*Exercise*
The answer must be a single number: the count of lines in the records below that contain the word "CLOSE".

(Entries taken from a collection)
━━━━━━━━━━

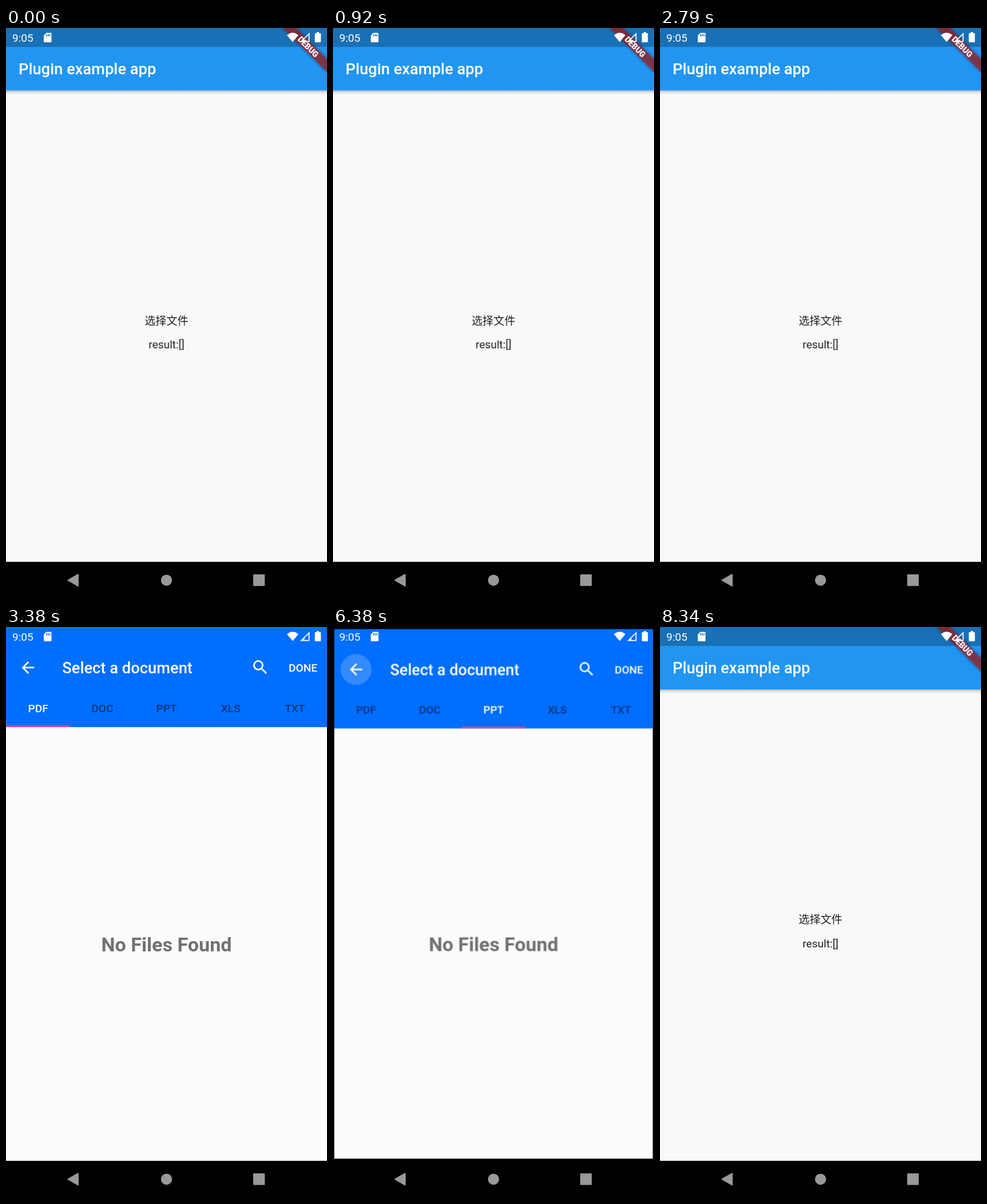
Recreate the animation shown at these times as an HTML page. Size 561 px wide and 998 px high, loop 8.39 s.

```html
<!DOCTYPE html>
<html lang="zh-CN">
<head>
<meta charset="utf-8">
<title>File picker demo</title>
<style>
  html, body { margin: 0; width: 100%; height: 100%; overflow: hidden; background: #000; }
  svg { display: block; width: 561px; height: 998px; }
  text { font-family: Roboto, "Noto Sans CJK SC", "Noto Sans CJK", sans-serif; font-size: 19.1px; }
  .title { font-size: 27.3px; font-weight: 500; fill: #fff; }
  .label { font-weight: 500; fill: #fff; }
  .mid { text-anchor: middle; }
  .empty { font-size: 34.1px; font-weight: 700; fill: #717171; }
  .page { transform-origin: 280.5px 466.5px; }
  #ripple { transform-origin: 38.4px 71px; opacity: 0; }
</style>
</head>
<body>
<svg viewBox="0 0 561 998">
  <defs>
    <linearGradient id="shade" x2="0" y2="1">
      <stop offset="0" stop-color="#000" stop-opacity=".3"/>
      <stop offset=".4" stop-color="#000" stop-opacity=".1"/>
      <stop offset="1" stop-color="#000" stop-opacity="0"/>
    </linearGradient>
    <filter id="soft" x="-20%" y="-80%" width="140%" height="260%">
      <feGaussianBlur stdDeviation="3"/>
    </filter>
    <clipPath id="screen"><path d="M0 0H561V933H0Z"/></clipPath>
  </defs>

  <rect width="561" height="998"/>

  <g clip-path="url(#screen)">
    <g id="home" class="page">
      <rect width="561" height="933" fill="#f9f9fb"/>
      <rect y="109" width="561" height="8" fill="url(#shade)"/>
      <rect width="561" height="109" fill="#2095f2"/>
      <rect width="561" height="33" fill="#1a70b5"/>
      <text class="title" x="22" y="81">Plugin example app</text>
      <text class="mid" x="280.5" y="518" fill="#1f1f1f">选择文件</text>
      <text class="mid" x="280.5" y="560" fill="#1f1f1f">result:[]</text>
      <g transform="translate(561) rotate(45)">
        <rect x="-55" y="38.2" width="110" height="16.4" opacity=".4" filter="url(#soft)"/>
        <rect x="-55" y="38.2" width="110" height="16.4" fill="#b71c1c" fill-opacity=".63"/>
        <text class="mid" y="51.3" fill="#fff" style="font-size:13.9px;font-weight:900">DEBUG</text>
      </g>
    </g>

    <g id="picker" class="page" opacity="0">
      <rect width="561" height="933" fill="#fcfcfc"/>
      <g id="track"></g>
      <rect width="561" height="175" fill="#006eff"/>
      <circle id="ripple" cx="38.4" cy="71" r="27.3" fill="#fff"/>
      <g fill="#fff">
        <path transform="translate(22 54.6) scale(1.365)" d="M20 11H7.83l5.59-5.59L12 4l-8 8 8 8 1.41-1.41L7.83 13H20z"/>
        <path transform="translate(428 54) scale(1.365)" d="M15.5 14h-.79l-.28-.27A6.5 6.5 0 1 0 13.73 14.43l.27.28v.79l5 4.99L20.49 19zM9.5 14a4.5 4.5 0 1 1 0-9 4.5 4.5 0 0 1 0 9z"/>
      </g>
      <text class="title" x="98.3" y="81">Select a document</text>
      <text class="label" x="494" y="78">DONE</text>
      <g id="tabs"></g>
      <rect id="bar" y="171.8" width="112.2" height="2.8" fill="#e8458a"/>
    </g>
  </g>

  <g fill="#fff">
    <text x="11" y="24">9:05</text>
    <path fill-rule="evenodd" d="M70.5 8.5H78Q79.5 8.5 79.5 10V23.5Q79.5 25 78 25H67.500Q66 25 66 23.500V13ZM70 11v3.500h1.700V11zM73 11v3.500h1.700V11zM76 11v3.500h1.700V11z"/>
    <path d="M491 12.500Q501 4 511 12.500L501 24.500Z"/>
    <path fill-rule="evenodd" d="M530.500 8V24.500H514ZM528.700 12.300L521.500 19.500V22.700H528.700Z"/>
    <path d="M543 7h4v2h2q1.300 0 1.300 1.300V23.700q0 1.300-1.300 1.300h-8q-1.300 0-1.300-1.300V10.300q0-1.300 1.300-1.300h2z"/>
  </g>

  <rect y="933" width="561" height="65"/>
  <g fill="#999997" stroke="#999997" stroke-linejoin="round">
    <path stroke-width="2" d="M108.500 965.200L126 955.200V975.200Z"/>
    <circle cx="280.500" cy="965.200" r="9.700" stroke="none"/>
    <rect x="433" y="956" width="18.300" height="18.300" stroke-width="2"/>
  </g>
</svg>

<script>
const LOOP = 8390, WIDTH = 561, TAB = WIDTH / 5;
const OPEN = 2850, CLOSE = 6344, PRESS = 6180;
const TAPS = [[3780, 1], [4660, 2]];
const HOLD = 'steps(1)', QUINT = 'cubic-bezier(.22,1,.36,1)', STANDARD = 'cubic-bezier(.4,0,.2,1)';
const $ = id => document.getElementById(id);

// rows: [ms, value, easing towards the next row]
function loop(el, prop, rows) {
  const frames = rows.map(([ms, value, easing = HOLD]) => ({ offset: ms / LOOP, [prop]: value, easing }));
  frames.push({ offset: 1, [prop]: rows[rows.length - 1][1] });
  el.animate(frames, { duration: LOOP, iterations: Infinity });
}

// Window zoom: quick start, very long settle, as two joined curves
function zoom(start, from, to) {
  const at = k => `scale(${from + (to - from) * k})`;
  return [
    [start, at(0), 'cubic-bezier(.3,0,.8,.15)'],
    [start + 400 / 6, at(.4), 'cubic-bezier(.05,.7,.1,1)'],
    [start + 400, at(1)]
  ];
}

// Moves from one tab index to the next at each tap
function slide(step, ms, easing) {
  const at = i => `translateX(${i * step}px)`;
  return [[0, at(0)], ...TAPS.flatMap(([t, i]) => [[t, at(i - 1), easing], [t + ms, at(i)]])];
}

function addText(parent, cls, x, y, str) {
  const el = document.createElementNS('http://www.w3.org/2000/svg', 'text');
  el.setAttribute('class', cls);
  el.setAttribute('x', x);
  el.setAttribute('y', y);
  el.textContent = str;
  return parent.appendChild(el);
}

['PDF', 'DOC', 'PPT', 'XLS', 'TXT'].forEach((name, i) => {
  addText($('track'), 'empty mid', WIDTH * (i + .5), 567, 'No Files Found');
  const tab = addText($('tabs'), 'label mid', TAB * (i + .5), 149, name);
  loop(tab, 'fill', [[0, 0], ...TAPS].map(([t, on]) => [t, on === i ? '#fff' : '#05367c']));
});

loop($('home'), 'transform', [[0, 'scale(1)'], ...zoom(OPEN, 1, 1.15), ...zoom(CLOSE, 1.1, 1)]);
loop($('home'), 'opacity', [[0, 1], [OPEN + 400, 0], [CLOSE + 40, 1]]);
loop($('picker'), 'transform', [[0, 'scale(.85)'], ...zoom(OPEN, .85, 1), ...zoom(CLOSE, 1, .9)]);
loop($('picker'), 'opacity', [
  [0, 0], [OPEN + 50, 0, 'linear'], [OPEN + 100, 1],
  [CLOSE + 40, 1, 'linear'], [CLOSE + 90, 0]
]);
loop($('track'), 'transform', slide(-WIDTH, 200, QUINT));
loop($('bar'), 'transform', slide(TAB, 300, STANDARD));
loop($('ripple'), 'transform', [[0, 'scale(.3)'], [PRESS, 'scale(.3)', STANDARD], [PRESS + 180, 'scale(1)']]);
loop($('ripple'), 'opacity', [[0, 0], [PRESS, 0, 'linear'], [PRESS + 75, .2], [CLOSE + 100, 0]]);
</script>
</body>
</html>
```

━━━━━━━━━━

*Result of the exercise*
6